The neglect results in shoddy services of the trains, Relativo said. The PNR trains (and the MRT now) run slow, often congested, and worse, accident-prone. At present, PNR only serves commuters from Metro Manila to Calamba City, Laguna, and certain parts of the Bicol Region. But in its heyday, the cheapest, most efficient and least pollutant mode of transport used to operate on an extensive route from La Union to the Bicol Region, according to a previous press release by PNR.
Accidents in the railways are no longer new to Filipino commuters. Relativo recalled how the EDSA-bound MRT (Metro Rail Transit) crashed through its barrier in Taft Ave. in August 2014, leaving passengers hurt and a handful hospitalized. Then and now TREN is demanding a thorough investigation into the government’s management and running of PNR.
Some 70,000 plus commuters ride the PNR each day according to its website last November. Most of these riders are ordinary wage earners, students, urban poor and small store owners buying supplies in Divisoria, Manila, said the Anakpawis partylist in a recent statement.
Yet, “the government has abandoned the railway service, letting it become a milking cow of corrupt government officials and private contractors,” said Anakpawis Partylist Rep. Fernando Hicap.

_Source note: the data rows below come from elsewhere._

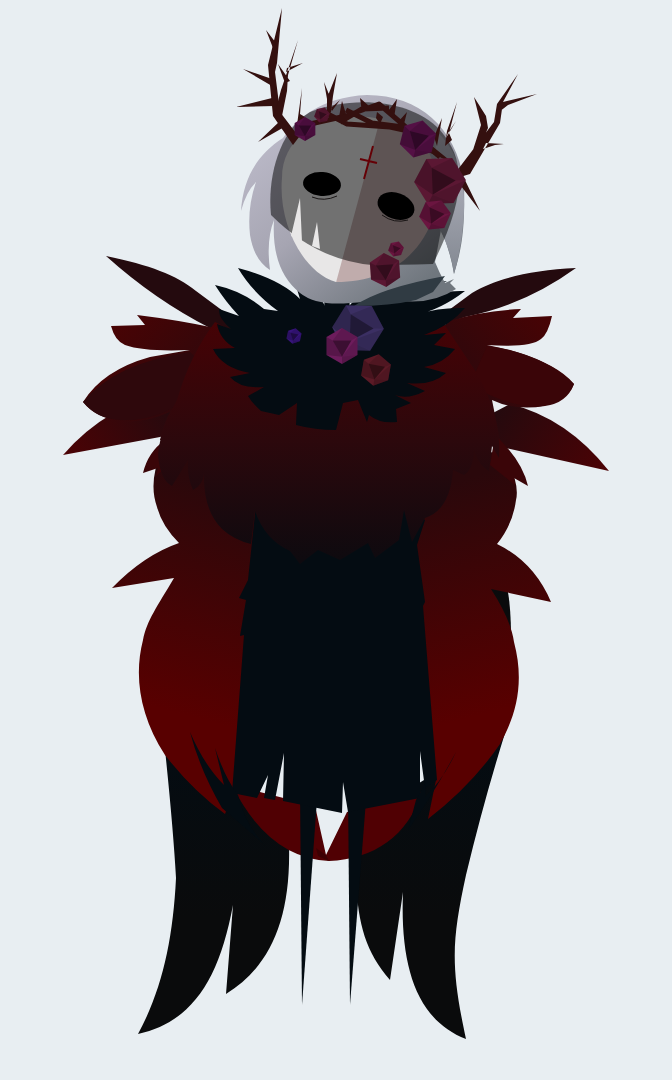
<!DOCTYPE html>
<html lang="en">
<head>
<meta charset="utf-8">
<title>Antlered figure in a feather cloak</title>
<style>
:root{--sky:#e8eef2;--ink:#040c12;--wing:#0a0b0c;--blood:#580000;--wine:#2c090d;--thorn:#34100f;--plum:#541045;--rose:#5b1733;--berry:#6b1540;--violet:#3b2f63;--magenta:#6d1c5c;--brick:#5b1a26;--indigo:#37147c}
html,body{margin:0;width:672px;height:1080px;overflow:hidden;background:var(--sky)}
svg{display:block}
.ink{fill:var(--ink)}
.thorn{fill:var(--thorn)}
.branch{fill:none;stroke:var(--thorn);stroke-linejoin:round}
</style>
</head>
<body>
<svg width="672" height="1080" viewBox="0 0 672 1080" role="img" aria-label="Pale masked figure with thorn antlers, roses and a dark red feather cloak">
<defs>
<linearGradient id="wingFade" x1="0" y1="0" x2="0" y2="1"><stop offset="0" stop-color="#040c12"/><stop offset=".6" stop-color="#0a0b0c"/></linearGradient>
<linearGradient id="cloakLeft" gradientUnits="userSpaceOnUse" x1="245" y1="490" x2="185" y2="715"><stop offset="0" stop-color="#2a080b"/><stop offset="1" stop-color="#580000"/></linearGradient>
<linearGradient id="cloakRight" gradientUnits="userSpaceOnUse" x1="420" y1="490" x2="480" y2="715"><stop offset="0" stop-color="#2a080b"/><stop offset="1" stop-color="#580000"/></linearGradient>
<linearGradient id="mantleFade" gradientUnits="userSpaceOnUse" x1="0" y1="320" x2="0" y2="560"><stop offset="0" stop-color="#460205"/><stop offset=".5" stop-color="#2c080c"/><stop offset="1" stop-color="#0e0a0f"/></linearGradient>
<linearGradient id="featherLeft" gradientUnits="userSpaceOnUse" x1="110" y1="320" x2="200" y2="400"><stop offset="0" stop-color="#4a0304"/><stop offset="1" stop-color="#2d080c"/></linearGradient>
<linearGradient id="featherRight" gradientUnits="userSpaceOnUse" x1="565" y1="320" x2="475" y2="400"><stop offset="0" stop-color="#4a0304"/><stop offset="1" stop-color="#2d080c"/></linearGradient>
<linearGradient id="plumeLeft" gradientUnits="userSpaceOnUse" x1="63" y1="455" x2="165" y2="390"><stop offset="0" stop-color="#4c0205"/><stop offset="1" stop-color="#240a0e"/></linearGradient>
<linearGradient id="plumeRight" gradientUnits="userSpaceOnUse" x1="608" y1="470" x2="500" y2="400"><stop offset="0" stop-color="#4c0205"/><stop offset="1" stop-color="#240a0e"/></linearGradient>
<linearGradient id="hairFade" gradientUnits="userSpaceOnUse" x1="260" y1="120" x2="400" y2="300"><stop offset="0" stop-color="#bebccb"/><stop offset=".5" stop-color="#a6a5b2"/><stop offset="1" stop-color="#70777e"/></linearGradient>
<linearGradient id="lockFade" gradientUnits="userSpaceOnUse" x1="0" y1="110" x2="0" y2="275"><stop offset="0" stop-color="#c3c1ce"/><stop offset="1" stop-color="#828891"/></linearGradient>
<clipPath id="faceClip"><path d="M282 178C282 135 325 110 375 118C425 126 446 165 434 215C420 258 385 282 336 282C302 272 278 222 282 178Z"/></clipPath>
<symbol id="rose" viewBox="-50 -50 100 100" overflow="visible">
<path fill="currentColor" d="M0-50 43-25V25L0 50-43 25V-25Z"/>
<path fill="#000" opacity=".13" d="M0-50 43-25 26-15H-26ZM43-25V25L0 30Z"/>
<path fill="#000" opacity=".2" d="M-43-25-26-15 0 30-43 25ZM0 30 43 25 0 50Z"/>
<path fill="#000" opacity=".45" d="M-26-15H26L0 30Z"/>
</symbol>
</defs>

<g id="wings" fill="url(#wingFade)">
<path d="M490 540Q511 572 511 635L480 640Z"/>
<path d="M164 740Q173 825 176 878C173 940 162 990 138 1034C192 1022 219 980 233 905L226 994C270 967 291 920 289 845L240 785Z"/>
<path d="M506 730Q484 800 466 875C452 940 450 965 466 1039C416 1020 400 965 403 892L390 980C366 952 358 925 356 880L360 820 440 770Z"/>
</g>

<g id="cloak">
<path fill="url(#cloakLeft)" d="M162 450Q148 482 157 507Q162 526 179 543Q144 555 112 588L174 578C157 607 147 620 143 640C134 675 139 715 165 755Q192 790 225 814L234 790 262 500 300 430Z"/>
<path fill="url(#cloakRight)" d="M505 455Q520 484 516 500Q513 524 497 544Q534 562 551 602L491 589Q511 620 514 642C524 680 518 712 500 744Q472 785 428 819L436 780 400 500 380 430Z"/>
<path fill="#500003" d="M232 785Q268 858 329 861C374 859 408 836 422 792L347 812 326 855 315 806Z"/>
<path fill="#3c0003" d="M326 855 316 848 318 856 329 861Z"/>
</g>

<g id="legs" class="ink">
<path d="M300 790 302 1005 317 800Z"/>
<path d="M348 790 350 1005 366 800Z"/>
</g>

<g id="robe" class="ink">
<path d="M256 505 248 580 239 598 246 600 240 636 244 635 232 793 257 798 268 775 264 798 275 800 284 753 283 801 342 813 343 782 348 812 420 798V751L425 788 437 780 423 606 425 602 417 545 425 520 400 500Z"/>
<path d="M190 732Q204 765 224 785L215 748Q225 778 238 795Q246 826 265 845L222 808Q200 770 190 732Z"/>
<path d="M456 752Q433 795 408 830L416 800 426 782 425 797Q443 780 456 752Z"/>
</g>

<g id="shoulder-feathers">
<path fill="url(#plumeLeft)" d="M63 455Q107 404 175 390L215 420 160 437Z"/>
<path fill="url(#plumeRight)" d="M609 471Q567 418 510 404L470 425 497 446Z"/>
<path fill="#240a0e" d="M106 256C150 265 176 275 196 291L262 340 210 328Q155 300 106 256Z"/>
<path fill="#240a0e" d="M576 268C530 270 495 279 472 293L415 335 465 317Q525 305 576 268Z"/>
<path fill="url(#featherLeft)" d="M111 326 145 325 137 315Q178 320 215 328L285 370 220 450 160 440Q165 420 170 412Q140 425 118 420Q96 418 83 402Q103 370 150 357L190 350Q145 352 125 345Q115 341 111 326Z"/>
<path fill="#2e080c" d="M83 402Q115 363 190 352L230 390 178 405Q150 422 120 420Q97 419 83 402Z"/>
<path fill="url(#featherRight)" d="M552 316 513 318 521 309Q480 311 450 321L385 370 460 440 500 440 492 400Q515 411 545 406Q567 403 574 384Q558 364 510 350L487 345Q530 348 541 339Q548 334 552 316Z"/>
<path fill="#3a0508" d="M487 346Q543 353 574 384Q566 404 535 407Q505 405 470 385Z"/>
<path fill="var(--sky)" d="M478 387 484 388 481 391Z"/>
</g>

<g id="mantle">
<path fill="#3a0508" d="M165 440Q148 452 143 473L158 468 156 476 180 455ZM495 435Q522 460 528 486L514 478 515 485 490 465Z"/>
<path fill="url(#mantleFade)" d="M215 322Q190 355 177 400Q160 430 158 455Q160 480 172 486L188 460Q187 477 193 490Q203 485 204 473Q203 510 222 529Q234 540 251 544L255 511Q265 540 290 551L300 564 318 550 340 560 368 543 375 558 399 540 404 510 412 542 425 518Q450 510 453 470L464 475Q473 470 474 450Q480 467 489 471L492 446 499 458Q502 420 478 375L440 318 330 380Z"/>
</g>

<g id="collar" class="ink">
<path d="M325 275 349 280 350 320H324Z"/>
<path d="M238 268Q280 279 300 299L293 276Q315 286 325 306H349Q370 283 397 276Q387 288 382 298Q415 284 447 281Q425 292 416 300Q440 290 465 291Q440 310 418 314Q440 307 465 308Q450 326 424 335L446 333 434 345 455 349Q443 364 424 367L446 373Q432 386 407 383L425 391Q408 400 395 395L411 403 396 409 397 422Q380 424 369 415L367 422 358 400 343 403 336 430Q315 430 296 425L297 403 279 415 261 411Q252 403 248 396L264 387Q240 389 230 377L250 373Q222 368 213 349L235 348Q220 340 217 324L231 329Q218 318 219 309L239 316Q225 301 215 285Q243 291 264 309L278 311Q252 292 238 268Z"/>
</g>

<g id="hair">
<path fill="url(#hairFade)" d="M367 95C320 97 296 120 283 138C256 155 243 180 241 211Q246 192 256 182Q247 208 250 235Q254 260 270 270Q266 240 274 220Q271 270 300 293Q316 306 350 303L395 300Q430 306 456 289L450 283 454 279 445 283Q439 272 435 262L441 230Q450 250 454 274C463 245 465 225 464 180C455 128 420 95 367 95Z"/>
<path fill="url(#lockFade)" d="M435 130Q470 160 463 225Q461 250 454 274Q451 250 439 228Z"/>
<path fill="#303b43" d="M354 306Q380 288 445 276L433 292 416 300Q390 306 354 306Z"/>
</g>

<g id="face">
<g clip-path="url(#faceClip)">
<path fill="#e8e7e7" d="M270 90H390L336 290H270Z"/>
<path fill="#c0acac" d="M388 90H460V290H334Z"/>
</g>
<path fill="#000" opacity=".51" d="M271 215C267 176 280 130 310 112C350 96 410 98 440 130C466 160 467 195 433 264Q400 265 372 265Q316 260 271 215Z"/>
<path fill="#e8e7e7" d="M291 236 300 198 302 242ZM312 246 317 222 320 249Z"/>
<ellipse cx="322" cy="184" rx="19" ry="12" transform="rotate(5 322 184)"/>
<ellipse cx="396" cy="206" rx="19" ry="13" transform="rotate(20 396 206)"/>
<path fill="none" stroke="#181414" d="M312 197Q324 202 337 196M382 215Q394 224 408 220"/>
<path fill="none" stroke="#650006" stroke-width="2" d="M373 146 364 179M360 159 377 163"/>
</g>

<g id="antlers">
<path class="thorn" d="M282 8 277 63 275 72 280 112 299 137 293 145 273 116 268 65Z"/>
<path class="thorn" d="M298 40 288 75 287 91 282 116 275 113 281 90ZM266 30 276 43 273 48ZM243 69 272 79V86ZM236 107 272 98 274 106ZM258 142 280 121 286 126ZM278 64 290 81 285 83ZM303 63 287 68 286 72ZM302 88 300 114 305 117 297 125Z"/>
<path class="thorn" d="M518 74 503 102 500 123 470 174 460 177 459 168 494 122 497 104ZM537 94 508 105 499 112 503 102ZM474 97 486 116 488 128 480 146 473 150 481 125ZM495 145 504 144 486 143 483 149ZM462 174 480 211 458 182ZM457 102 449 133 452 140 445 146 447 131ZM434 137 442 118 437 146ZM456 121 448 133 446 138Z"/>
<path class="thorn" d="M337 73 333 96 331 112 327 117 327 98ZM324 82 330 97 327 99ZM340 100 331 108 332 111Z"/>
</g>

<g id="thorn-crown">
<path class="branch" stroke-width="5" d="M310 124 346 116 379 104 400 122 440 157M322 111 347 124 390 127 422 134M346 110 372 123 411 128M340 122 362 109 389 108"/>
<path class="thorn" d="M360 98 369 106 362 112ZM397 99 394 118 389 110ZM377 112 383 117 380 124 376 118ZM407 112 398 122 404 124ZM342 101 346 114 339 117ZM428 152 453 163 432 146Z"/>
</g>

<g id="roses">
<use href="#rose" x="-12" y="-12" width="24" height="24" transform="translate(305 129)" color="var(--plum)"/>
<use href="#rose" x="-8" y="-8" width="16" height="16" transform="translate(322 115) rotate(20)" color="var(--rose)"/>
<use href="#rose" x="-19" y="-19" width="38" height="38" transform="translate(418 139) rotate(14)" color="var(--plum)"/>
<use href="#rose" x="-26" y="-26" width="52" height="52" transform="translate(440 181) rotate(28)" color="var(--rose)"/>
<use href="#rose" x="-16" y="-16" width="32" height="32" transform="translate(435 215) rotate(24)" color="var(--berry)"/>
<use href="#rose" x="-8" y="-8" width="16" height="16" transform="translate(396 249) rotate(20)" color="var(--berry)"/>
<use href="#rose" x="-17" y="-17" width="34" height="34" transform="translate(385 270) rotate(-4)" color="var(--rose)"/>
<use href="#rose" x="-26" y="-26" width="52" height="52" transform="translate(358 328) rotate(32)" color="var(--violet)"/>
<use href="#rose" x="-18" y="-18" width="36" height="36" transform="translate(342 346)" color="var(--magenta)"/>
<use href="#rose" x="-16" y="-16" width="32" height="32" transform="translate(376 370) rotate(10)" color="var(--brick)"/>
<use href="#rose" x="-8" y="-8" width="16" height="16" transform="translate(294 336) rotate(12)" color="var(--indigo)"/>
</g>
</svg>
</body>
</html>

“The country’s commuter railway system is a public utility and service that is essential not only to PNR commuters but to the country’s economy as well. It is the government’s obligation to subsidize the railway’s operation, maintenance and improvement,” Sammy Malunes, spokesperson of Riles Laan sa Sambayanan (Riles), said in another statement.
Late last year PNR requested some P11 billion from the Department of Budget, saying the amount will be used for the rehabilitation of tracks from Manila to Bicol, the purchase of new trains, and the repair of existing ones. It also suggested some track improvements through double tracking, which they believe will allow trains to run faster than their 40 kph average speed today.
But the government responded with only P2.3 billion budget this year, which it recently gave to PNR.
To finance PNR’s rehab, the Aquino government, through the Department of Transportatio and Communication, said it wants to double the fares, a move which commuters, labor groups and the Makabayan bloc of lawmakers fiercely opposed.
“There is no justifiable reason to increase fares in the PNR,” Malunes of RILES Network said. He said the increase would not even be used to improve the railway’s service but to pay PNR’s debts to private corporations.
“It is enraging that we commuters are being forced to pay PNR’s debts. We do not even know where these debts were spent because it was obviously not used to at least ease the rapidly decaying conditions of the railway service” Malunes said.
Riles insisted that with its fare box ratio alone, the PNR has sufficient funds for its operations.
But for as long as the trend of neglect continues, commuters fear accidents will continue. Relativo of TREN warned, “Lack of government funding and continued neglect result in the deteriorating quality of services, overcrowding of coaches, and a plethora of safety issues.”